- Opening Delimiter -

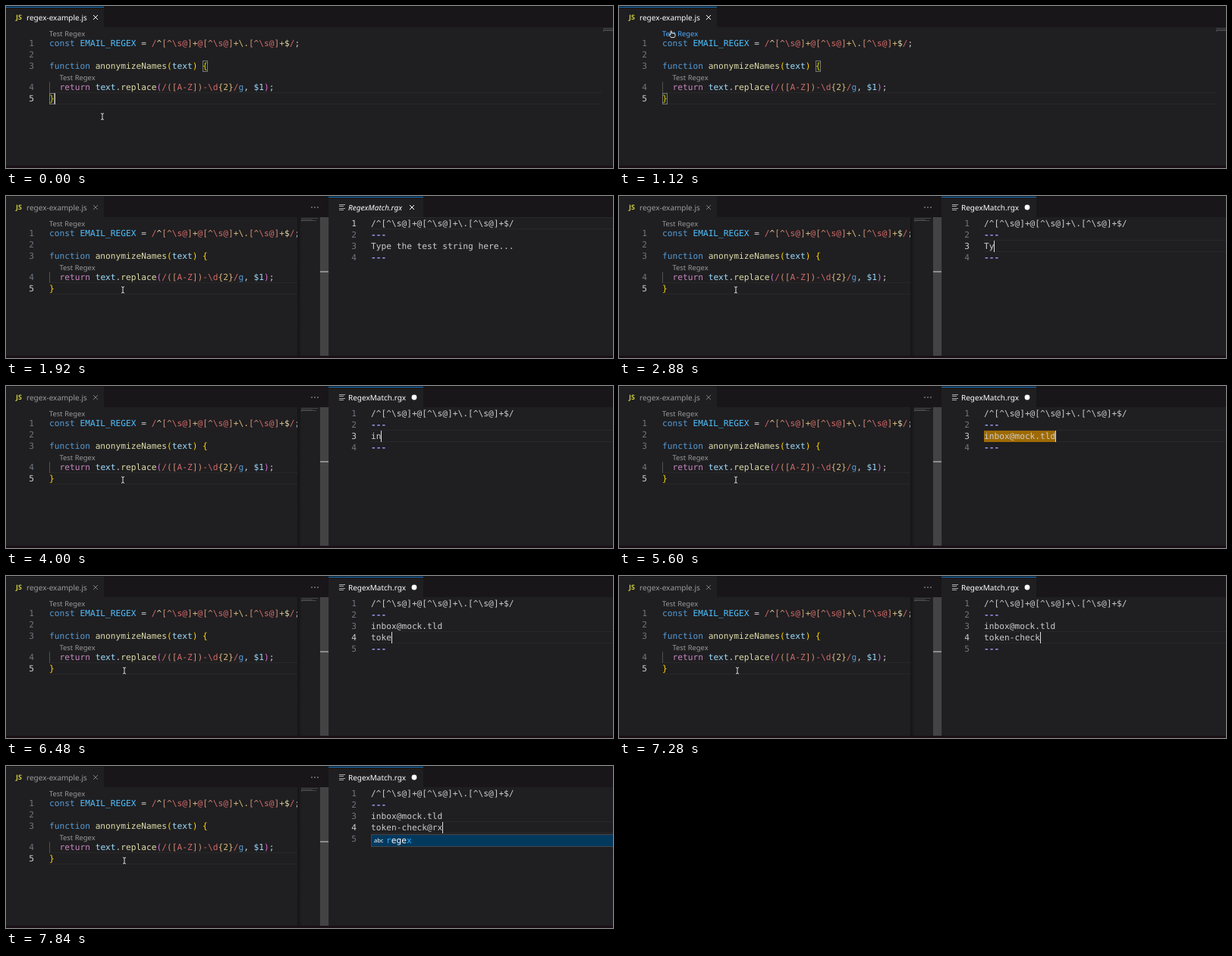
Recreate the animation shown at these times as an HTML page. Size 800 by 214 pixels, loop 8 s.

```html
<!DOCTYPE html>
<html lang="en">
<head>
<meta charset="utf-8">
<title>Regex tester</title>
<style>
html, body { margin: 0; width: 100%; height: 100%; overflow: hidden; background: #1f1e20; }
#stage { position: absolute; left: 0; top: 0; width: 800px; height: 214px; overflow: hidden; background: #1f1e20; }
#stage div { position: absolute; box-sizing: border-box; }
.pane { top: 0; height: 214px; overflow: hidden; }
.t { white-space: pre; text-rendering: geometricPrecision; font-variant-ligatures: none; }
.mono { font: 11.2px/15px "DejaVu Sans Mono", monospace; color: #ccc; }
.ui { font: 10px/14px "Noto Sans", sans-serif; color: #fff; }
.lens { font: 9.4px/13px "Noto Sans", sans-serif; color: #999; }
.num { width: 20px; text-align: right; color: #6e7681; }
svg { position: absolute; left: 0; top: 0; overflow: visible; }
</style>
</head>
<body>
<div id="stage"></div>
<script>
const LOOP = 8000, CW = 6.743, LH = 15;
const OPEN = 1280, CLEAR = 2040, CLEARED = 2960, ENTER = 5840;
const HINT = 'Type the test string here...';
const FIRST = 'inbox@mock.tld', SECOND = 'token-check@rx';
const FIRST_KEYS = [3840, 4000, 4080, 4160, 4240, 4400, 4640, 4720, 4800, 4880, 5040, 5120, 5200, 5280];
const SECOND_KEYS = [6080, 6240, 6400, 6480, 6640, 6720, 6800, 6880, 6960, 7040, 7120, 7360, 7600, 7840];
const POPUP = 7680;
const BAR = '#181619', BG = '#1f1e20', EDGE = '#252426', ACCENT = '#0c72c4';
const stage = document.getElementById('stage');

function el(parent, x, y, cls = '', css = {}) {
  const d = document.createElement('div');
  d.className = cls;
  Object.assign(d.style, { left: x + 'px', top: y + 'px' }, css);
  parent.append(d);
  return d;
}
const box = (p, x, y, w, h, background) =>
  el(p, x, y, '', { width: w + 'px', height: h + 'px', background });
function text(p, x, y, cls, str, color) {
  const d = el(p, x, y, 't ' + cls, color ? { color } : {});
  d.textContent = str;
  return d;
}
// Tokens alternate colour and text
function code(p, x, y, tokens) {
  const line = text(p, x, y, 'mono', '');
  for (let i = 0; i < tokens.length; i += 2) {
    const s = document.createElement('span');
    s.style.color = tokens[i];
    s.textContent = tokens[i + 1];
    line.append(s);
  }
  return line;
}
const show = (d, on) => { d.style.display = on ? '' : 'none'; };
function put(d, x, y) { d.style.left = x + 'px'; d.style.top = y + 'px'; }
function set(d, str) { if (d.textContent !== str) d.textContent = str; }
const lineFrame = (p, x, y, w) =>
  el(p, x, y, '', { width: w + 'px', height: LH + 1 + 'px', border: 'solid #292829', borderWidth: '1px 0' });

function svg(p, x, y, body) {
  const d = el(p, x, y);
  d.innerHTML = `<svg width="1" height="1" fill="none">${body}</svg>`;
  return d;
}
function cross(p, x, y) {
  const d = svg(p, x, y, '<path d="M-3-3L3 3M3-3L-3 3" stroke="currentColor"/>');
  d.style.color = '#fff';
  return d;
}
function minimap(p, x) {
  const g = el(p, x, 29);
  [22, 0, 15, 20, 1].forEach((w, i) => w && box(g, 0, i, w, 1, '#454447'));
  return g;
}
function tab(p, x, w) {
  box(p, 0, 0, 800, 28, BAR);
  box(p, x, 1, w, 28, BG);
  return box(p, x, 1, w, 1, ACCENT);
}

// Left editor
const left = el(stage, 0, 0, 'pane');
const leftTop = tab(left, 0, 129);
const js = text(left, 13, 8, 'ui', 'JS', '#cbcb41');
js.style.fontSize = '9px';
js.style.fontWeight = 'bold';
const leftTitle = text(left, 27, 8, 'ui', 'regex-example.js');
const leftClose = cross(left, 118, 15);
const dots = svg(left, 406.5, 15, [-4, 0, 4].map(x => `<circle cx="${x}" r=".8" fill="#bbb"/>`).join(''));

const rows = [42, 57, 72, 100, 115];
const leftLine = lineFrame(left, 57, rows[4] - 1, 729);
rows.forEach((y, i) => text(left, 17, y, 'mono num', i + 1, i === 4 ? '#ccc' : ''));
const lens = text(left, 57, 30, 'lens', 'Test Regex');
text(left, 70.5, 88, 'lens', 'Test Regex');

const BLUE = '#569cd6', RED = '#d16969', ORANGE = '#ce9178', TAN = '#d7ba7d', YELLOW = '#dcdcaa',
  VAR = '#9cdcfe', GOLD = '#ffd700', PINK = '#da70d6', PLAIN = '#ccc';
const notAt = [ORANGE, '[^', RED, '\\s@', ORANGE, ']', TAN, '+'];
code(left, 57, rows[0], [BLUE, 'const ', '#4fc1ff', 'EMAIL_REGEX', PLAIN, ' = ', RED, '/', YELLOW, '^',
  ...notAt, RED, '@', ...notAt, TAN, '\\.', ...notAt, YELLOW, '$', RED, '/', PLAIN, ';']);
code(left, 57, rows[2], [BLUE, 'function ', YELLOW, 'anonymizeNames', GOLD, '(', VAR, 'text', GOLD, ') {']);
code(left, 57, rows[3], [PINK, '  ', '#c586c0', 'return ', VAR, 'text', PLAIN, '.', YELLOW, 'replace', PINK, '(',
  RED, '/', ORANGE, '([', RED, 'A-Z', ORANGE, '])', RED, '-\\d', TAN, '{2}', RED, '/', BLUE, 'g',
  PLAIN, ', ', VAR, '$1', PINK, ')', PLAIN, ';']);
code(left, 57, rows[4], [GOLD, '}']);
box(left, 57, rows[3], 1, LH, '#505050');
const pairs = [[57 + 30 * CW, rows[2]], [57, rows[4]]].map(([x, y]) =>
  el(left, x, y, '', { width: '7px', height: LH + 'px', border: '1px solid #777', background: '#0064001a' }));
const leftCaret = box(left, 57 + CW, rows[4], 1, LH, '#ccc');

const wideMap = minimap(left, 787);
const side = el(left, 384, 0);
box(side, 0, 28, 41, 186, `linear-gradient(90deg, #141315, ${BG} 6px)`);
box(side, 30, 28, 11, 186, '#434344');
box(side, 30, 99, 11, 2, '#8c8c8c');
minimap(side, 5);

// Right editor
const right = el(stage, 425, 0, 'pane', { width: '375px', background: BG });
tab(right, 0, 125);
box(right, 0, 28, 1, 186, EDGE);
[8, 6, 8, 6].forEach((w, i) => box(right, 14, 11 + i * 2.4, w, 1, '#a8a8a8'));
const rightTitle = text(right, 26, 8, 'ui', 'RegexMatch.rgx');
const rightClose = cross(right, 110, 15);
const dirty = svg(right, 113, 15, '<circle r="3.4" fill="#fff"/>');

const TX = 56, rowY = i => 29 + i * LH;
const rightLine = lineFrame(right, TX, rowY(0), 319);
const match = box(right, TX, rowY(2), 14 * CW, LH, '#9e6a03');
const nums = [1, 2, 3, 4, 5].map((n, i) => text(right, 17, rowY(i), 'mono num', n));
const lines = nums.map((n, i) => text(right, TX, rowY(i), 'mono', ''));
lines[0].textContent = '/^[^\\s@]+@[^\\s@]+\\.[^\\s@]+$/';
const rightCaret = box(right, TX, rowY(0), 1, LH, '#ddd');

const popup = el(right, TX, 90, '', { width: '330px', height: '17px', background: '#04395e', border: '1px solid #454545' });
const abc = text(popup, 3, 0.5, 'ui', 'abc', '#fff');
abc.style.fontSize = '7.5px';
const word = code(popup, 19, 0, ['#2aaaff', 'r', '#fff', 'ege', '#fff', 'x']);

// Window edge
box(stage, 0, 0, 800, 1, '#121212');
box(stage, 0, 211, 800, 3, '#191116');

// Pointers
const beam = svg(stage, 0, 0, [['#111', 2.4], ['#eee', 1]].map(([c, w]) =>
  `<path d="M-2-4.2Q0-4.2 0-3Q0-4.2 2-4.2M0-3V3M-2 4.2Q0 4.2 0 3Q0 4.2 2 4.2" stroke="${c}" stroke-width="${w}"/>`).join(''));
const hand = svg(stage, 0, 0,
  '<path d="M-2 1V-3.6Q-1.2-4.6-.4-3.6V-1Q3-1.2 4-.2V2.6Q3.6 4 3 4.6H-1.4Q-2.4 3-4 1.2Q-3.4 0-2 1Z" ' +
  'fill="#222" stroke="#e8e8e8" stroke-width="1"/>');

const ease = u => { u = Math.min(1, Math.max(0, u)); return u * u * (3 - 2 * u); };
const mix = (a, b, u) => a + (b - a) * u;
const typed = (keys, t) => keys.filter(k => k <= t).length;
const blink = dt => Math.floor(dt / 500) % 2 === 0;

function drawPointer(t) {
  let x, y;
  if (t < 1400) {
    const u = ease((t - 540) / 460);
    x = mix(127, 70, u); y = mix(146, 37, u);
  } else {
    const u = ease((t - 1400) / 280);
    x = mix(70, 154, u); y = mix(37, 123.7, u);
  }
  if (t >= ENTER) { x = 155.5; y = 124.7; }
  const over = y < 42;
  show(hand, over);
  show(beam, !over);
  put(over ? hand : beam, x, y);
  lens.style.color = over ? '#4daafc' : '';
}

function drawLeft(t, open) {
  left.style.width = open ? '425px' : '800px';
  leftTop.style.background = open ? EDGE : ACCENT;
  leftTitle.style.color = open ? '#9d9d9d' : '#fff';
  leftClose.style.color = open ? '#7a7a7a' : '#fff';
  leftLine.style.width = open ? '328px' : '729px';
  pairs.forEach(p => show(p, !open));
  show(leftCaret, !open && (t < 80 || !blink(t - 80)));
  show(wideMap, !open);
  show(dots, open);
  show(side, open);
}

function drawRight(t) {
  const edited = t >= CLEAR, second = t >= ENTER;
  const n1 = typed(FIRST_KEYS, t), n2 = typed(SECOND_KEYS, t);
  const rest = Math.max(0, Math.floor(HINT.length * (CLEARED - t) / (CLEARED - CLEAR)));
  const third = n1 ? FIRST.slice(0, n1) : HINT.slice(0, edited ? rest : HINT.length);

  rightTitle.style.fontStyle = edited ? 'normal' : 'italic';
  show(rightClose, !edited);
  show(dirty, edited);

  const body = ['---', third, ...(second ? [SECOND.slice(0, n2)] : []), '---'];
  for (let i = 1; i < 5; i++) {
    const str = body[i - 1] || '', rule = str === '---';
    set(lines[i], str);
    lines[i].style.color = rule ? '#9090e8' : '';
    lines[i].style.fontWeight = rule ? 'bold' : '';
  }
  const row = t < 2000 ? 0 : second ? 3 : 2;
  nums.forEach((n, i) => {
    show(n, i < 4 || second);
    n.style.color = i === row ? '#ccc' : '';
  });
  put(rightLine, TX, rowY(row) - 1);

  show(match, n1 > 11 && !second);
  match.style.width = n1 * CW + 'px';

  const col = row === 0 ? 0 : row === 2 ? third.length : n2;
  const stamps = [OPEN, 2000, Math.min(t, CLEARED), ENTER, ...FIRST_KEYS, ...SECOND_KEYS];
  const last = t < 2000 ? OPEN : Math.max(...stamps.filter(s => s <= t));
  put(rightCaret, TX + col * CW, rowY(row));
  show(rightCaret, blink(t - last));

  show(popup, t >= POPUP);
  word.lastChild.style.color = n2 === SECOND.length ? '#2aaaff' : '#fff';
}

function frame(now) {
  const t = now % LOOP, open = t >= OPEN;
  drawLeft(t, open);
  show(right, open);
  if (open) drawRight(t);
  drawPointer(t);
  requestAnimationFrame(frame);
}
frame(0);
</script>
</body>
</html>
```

- Closing Delimiter -
- Opening Delimiter -

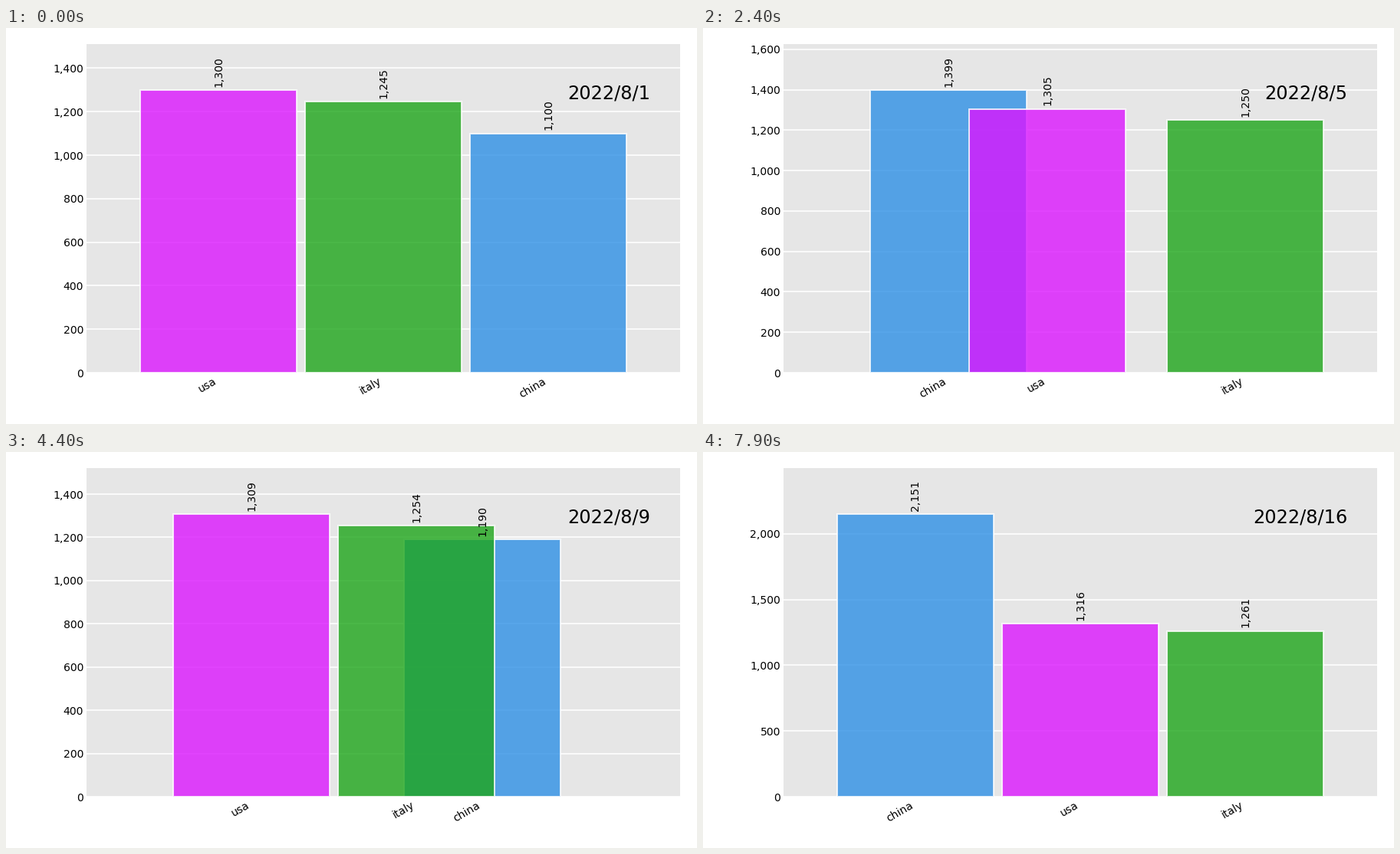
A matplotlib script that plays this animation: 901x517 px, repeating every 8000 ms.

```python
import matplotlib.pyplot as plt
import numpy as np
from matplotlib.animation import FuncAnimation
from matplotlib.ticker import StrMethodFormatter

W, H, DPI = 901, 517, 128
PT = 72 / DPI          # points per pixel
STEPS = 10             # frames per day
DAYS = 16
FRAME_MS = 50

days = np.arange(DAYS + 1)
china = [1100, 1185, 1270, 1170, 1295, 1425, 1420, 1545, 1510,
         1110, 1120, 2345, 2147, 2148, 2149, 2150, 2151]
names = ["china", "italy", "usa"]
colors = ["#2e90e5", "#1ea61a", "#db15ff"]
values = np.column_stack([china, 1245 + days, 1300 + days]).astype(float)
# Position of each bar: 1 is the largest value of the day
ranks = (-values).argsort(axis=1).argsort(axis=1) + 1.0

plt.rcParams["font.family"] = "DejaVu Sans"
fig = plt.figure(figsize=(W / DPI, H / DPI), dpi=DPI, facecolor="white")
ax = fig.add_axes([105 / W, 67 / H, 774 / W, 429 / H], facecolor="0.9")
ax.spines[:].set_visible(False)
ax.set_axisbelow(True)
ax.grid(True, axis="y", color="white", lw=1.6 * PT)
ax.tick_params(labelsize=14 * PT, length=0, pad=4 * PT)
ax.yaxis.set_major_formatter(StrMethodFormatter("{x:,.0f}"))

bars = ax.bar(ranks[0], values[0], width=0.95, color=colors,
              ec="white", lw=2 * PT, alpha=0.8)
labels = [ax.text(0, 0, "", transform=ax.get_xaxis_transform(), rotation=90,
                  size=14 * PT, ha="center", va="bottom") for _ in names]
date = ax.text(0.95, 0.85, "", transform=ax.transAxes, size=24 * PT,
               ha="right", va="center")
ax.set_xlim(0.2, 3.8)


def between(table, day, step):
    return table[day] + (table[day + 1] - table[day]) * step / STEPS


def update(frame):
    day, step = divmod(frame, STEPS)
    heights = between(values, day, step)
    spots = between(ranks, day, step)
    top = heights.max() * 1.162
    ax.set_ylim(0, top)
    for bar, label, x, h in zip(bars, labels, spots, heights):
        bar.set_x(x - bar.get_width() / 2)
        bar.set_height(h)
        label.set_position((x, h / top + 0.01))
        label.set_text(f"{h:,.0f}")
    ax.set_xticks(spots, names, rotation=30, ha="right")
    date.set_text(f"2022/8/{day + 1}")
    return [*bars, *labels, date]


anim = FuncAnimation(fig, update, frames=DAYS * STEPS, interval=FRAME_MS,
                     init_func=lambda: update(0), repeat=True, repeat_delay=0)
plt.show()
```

- Closing Delimiter -

WHAT YOU HAVE TO DO: The lines to copy are those in the listing that contain "code".

SOLUTION TO THIS EXERCISE:
function code(p, x, y, tokens) {
code(left, 57, rows[0], [BLUE, 'const ', '#4fc1ff', 'EMAIL_REGEX', PLAIN, ' = ', RED, '/', YELLOW, '^',
code(left, 57, rows[2], [BLUE, 'function ', YELLOW, 'anonymizeNames', GOLD, '(', VAR, 'text', GOLD, ') {']);
code(left, 57, rows[3], [PINK, '  ', '#c586c0', 'return ', VAR, 'text', PLAIN, '.', YELLOW, 'replace', PINK, '(',
code(left, 57, rows[4], [GOLD, '}']);
const word = code(popup, 19, 0, ['#2aaaff', 'r', '#fff', 'ege', '#fff', 'x']);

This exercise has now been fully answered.